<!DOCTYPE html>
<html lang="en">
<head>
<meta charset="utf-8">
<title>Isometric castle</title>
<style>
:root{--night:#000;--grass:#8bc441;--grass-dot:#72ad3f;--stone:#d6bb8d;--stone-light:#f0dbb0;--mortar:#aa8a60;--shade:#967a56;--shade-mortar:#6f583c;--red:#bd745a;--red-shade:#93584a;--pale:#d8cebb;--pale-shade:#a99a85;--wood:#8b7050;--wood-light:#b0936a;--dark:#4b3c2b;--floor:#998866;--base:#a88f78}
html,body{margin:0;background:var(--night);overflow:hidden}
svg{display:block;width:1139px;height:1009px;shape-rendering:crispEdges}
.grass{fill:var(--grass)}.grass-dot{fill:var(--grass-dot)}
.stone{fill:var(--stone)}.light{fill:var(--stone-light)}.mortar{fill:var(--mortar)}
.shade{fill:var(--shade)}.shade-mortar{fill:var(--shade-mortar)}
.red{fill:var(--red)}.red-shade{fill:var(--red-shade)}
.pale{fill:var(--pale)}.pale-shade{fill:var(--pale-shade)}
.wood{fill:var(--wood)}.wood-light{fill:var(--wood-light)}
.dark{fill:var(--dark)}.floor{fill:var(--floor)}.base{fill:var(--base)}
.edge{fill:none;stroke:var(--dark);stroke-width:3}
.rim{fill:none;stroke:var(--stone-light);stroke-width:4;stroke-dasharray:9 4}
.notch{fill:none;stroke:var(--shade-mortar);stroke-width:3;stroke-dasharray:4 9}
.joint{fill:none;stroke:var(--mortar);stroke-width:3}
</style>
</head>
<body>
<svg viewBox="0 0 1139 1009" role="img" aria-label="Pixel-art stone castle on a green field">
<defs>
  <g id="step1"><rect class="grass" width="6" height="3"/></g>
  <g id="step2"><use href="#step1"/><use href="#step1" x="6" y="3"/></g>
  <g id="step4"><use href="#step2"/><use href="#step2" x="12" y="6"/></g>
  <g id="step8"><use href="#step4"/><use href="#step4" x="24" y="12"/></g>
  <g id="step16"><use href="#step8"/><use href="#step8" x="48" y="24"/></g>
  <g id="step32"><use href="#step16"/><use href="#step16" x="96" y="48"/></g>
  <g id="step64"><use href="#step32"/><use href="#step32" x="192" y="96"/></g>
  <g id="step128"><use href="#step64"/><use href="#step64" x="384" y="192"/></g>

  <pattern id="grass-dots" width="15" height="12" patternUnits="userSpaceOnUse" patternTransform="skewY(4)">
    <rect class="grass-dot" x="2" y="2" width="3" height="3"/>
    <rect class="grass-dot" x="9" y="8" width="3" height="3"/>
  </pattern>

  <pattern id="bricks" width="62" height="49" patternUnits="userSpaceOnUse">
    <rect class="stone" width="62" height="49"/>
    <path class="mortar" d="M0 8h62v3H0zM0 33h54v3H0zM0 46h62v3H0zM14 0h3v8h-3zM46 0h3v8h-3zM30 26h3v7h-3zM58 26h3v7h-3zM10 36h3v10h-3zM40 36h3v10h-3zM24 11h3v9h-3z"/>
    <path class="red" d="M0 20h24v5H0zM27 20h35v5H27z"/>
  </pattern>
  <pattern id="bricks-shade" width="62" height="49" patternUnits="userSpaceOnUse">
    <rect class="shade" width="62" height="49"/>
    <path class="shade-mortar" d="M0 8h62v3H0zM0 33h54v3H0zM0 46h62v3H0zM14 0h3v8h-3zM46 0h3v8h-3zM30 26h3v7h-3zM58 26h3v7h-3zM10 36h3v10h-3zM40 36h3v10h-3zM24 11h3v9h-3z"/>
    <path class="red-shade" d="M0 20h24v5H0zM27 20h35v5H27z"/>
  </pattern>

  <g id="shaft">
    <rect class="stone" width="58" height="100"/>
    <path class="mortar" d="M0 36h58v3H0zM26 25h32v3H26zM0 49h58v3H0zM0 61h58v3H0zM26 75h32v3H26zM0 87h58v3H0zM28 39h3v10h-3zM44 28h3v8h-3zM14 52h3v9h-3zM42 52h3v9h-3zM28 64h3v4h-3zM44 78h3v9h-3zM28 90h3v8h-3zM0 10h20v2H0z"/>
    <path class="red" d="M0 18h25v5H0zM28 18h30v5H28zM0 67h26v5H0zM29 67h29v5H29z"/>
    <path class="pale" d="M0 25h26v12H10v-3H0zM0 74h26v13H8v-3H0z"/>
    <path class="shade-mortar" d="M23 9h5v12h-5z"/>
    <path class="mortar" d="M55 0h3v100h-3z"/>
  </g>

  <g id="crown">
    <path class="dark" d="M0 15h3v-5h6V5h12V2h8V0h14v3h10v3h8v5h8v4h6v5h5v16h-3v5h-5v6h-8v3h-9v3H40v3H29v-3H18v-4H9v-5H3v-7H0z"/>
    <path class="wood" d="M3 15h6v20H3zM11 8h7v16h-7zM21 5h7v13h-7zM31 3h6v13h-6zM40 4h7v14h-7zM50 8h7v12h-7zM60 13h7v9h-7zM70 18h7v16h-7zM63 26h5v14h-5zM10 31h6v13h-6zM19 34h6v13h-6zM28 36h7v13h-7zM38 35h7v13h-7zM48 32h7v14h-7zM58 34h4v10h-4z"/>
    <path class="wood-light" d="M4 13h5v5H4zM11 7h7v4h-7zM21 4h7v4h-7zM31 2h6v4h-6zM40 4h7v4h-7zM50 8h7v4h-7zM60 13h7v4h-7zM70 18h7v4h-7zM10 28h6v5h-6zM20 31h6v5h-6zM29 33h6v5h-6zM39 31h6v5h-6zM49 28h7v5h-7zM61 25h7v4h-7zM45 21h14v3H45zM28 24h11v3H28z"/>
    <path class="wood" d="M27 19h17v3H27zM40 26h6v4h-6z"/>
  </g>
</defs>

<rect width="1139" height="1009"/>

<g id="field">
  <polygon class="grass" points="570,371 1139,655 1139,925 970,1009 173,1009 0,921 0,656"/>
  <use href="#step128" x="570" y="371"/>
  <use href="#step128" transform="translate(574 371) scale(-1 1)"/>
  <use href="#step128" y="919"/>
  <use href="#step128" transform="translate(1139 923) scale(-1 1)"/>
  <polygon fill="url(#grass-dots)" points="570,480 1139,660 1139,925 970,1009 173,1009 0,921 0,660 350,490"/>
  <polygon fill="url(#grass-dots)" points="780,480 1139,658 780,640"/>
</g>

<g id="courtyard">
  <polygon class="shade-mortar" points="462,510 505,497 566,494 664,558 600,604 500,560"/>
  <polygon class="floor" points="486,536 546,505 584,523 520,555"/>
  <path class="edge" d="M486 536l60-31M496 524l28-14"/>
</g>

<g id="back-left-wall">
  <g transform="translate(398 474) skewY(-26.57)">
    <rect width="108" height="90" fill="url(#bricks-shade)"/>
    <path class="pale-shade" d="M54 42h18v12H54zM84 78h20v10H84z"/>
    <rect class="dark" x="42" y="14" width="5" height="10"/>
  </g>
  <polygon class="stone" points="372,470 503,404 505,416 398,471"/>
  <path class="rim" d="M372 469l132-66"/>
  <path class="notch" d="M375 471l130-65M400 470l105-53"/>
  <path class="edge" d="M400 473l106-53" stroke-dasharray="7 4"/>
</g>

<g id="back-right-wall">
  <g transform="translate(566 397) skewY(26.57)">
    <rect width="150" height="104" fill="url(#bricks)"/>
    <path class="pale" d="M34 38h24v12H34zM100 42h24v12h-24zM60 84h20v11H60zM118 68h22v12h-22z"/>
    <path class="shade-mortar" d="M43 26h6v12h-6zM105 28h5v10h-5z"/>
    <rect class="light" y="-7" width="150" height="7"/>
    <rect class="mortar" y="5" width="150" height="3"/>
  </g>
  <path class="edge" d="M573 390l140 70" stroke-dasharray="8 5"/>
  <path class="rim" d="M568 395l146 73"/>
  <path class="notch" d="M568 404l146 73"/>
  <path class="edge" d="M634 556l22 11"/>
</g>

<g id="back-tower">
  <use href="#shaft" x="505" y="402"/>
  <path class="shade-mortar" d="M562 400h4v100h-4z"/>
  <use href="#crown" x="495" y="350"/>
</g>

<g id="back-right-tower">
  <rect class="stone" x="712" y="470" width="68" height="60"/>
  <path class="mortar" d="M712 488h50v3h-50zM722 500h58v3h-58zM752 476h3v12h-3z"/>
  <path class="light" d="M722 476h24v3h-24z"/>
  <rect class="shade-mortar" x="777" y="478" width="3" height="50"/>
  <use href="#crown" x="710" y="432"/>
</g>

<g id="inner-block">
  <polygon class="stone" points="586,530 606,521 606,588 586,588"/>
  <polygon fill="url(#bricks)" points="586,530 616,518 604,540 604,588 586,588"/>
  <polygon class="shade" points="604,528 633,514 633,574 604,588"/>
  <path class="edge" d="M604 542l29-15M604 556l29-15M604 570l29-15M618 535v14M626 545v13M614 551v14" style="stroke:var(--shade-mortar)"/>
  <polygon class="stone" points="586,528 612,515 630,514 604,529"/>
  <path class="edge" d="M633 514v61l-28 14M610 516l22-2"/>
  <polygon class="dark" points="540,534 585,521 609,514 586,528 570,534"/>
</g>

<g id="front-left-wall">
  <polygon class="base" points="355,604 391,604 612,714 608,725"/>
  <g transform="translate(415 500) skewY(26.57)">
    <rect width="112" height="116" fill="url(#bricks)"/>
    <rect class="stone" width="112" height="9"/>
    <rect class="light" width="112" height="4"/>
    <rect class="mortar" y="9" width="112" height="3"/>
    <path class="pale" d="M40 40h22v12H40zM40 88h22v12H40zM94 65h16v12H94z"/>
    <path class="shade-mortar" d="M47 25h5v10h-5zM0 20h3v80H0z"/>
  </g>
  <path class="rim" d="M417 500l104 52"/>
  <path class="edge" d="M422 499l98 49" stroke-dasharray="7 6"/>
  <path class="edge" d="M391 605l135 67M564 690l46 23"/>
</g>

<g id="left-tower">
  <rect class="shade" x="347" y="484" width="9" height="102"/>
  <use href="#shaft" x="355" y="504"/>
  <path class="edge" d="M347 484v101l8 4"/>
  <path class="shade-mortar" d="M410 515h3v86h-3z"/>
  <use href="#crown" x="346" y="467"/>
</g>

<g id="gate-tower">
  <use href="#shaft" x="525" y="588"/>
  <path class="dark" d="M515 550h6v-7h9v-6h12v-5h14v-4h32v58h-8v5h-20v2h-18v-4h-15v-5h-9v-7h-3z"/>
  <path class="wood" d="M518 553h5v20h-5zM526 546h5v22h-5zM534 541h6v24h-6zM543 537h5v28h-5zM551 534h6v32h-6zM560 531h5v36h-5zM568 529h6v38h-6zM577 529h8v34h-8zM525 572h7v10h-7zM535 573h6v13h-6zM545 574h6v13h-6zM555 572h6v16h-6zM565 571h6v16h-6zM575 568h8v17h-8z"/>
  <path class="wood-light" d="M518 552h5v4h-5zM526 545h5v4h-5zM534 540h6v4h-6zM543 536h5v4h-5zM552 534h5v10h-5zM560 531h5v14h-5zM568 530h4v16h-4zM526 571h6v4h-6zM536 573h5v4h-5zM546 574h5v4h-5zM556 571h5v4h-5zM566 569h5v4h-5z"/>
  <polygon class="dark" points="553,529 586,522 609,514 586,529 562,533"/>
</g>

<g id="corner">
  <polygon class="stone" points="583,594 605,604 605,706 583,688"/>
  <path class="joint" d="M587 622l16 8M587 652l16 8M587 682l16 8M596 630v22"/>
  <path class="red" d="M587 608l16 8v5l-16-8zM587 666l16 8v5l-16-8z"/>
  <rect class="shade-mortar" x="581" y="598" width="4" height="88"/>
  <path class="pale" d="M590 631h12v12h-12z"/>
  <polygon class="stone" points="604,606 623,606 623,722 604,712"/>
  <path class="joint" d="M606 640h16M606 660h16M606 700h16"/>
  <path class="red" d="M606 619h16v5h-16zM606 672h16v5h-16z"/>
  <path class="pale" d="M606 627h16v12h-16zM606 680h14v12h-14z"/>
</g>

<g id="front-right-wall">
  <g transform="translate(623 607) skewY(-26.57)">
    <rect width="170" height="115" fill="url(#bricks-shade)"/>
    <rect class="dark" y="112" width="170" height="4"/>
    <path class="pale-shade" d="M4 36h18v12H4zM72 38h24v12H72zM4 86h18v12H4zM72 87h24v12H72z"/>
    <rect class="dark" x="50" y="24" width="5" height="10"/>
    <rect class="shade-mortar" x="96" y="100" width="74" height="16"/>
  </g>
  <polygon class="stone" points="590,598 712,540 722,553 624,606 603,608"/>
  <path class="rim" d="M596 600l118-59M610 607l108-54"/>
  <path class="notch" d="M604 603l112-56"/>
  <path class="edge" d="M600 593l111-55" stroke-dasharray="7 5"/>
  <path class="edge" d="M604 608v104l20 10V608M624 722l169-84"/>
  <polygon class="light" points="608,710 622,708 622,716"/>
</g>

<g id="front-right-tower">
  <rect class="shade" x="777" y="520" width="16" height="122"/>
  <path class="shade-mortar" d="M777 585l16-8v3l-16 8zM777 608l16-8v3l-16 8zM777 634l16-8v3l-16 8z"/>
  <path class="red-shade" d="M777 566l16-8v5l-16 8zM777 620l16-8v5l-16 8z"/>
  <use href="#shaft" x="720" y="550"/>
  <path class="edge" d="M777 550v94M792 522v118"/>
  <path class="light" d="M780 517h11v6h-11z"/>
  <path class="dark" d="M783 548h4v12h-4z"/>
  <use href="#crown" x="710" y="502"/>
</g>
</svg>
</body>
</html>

•••••

[TASK BRIEF] The answer to this exercise is one number: how many lines of the records above contain the string "stroke".

[SOLUTION TO THIS TASK] 9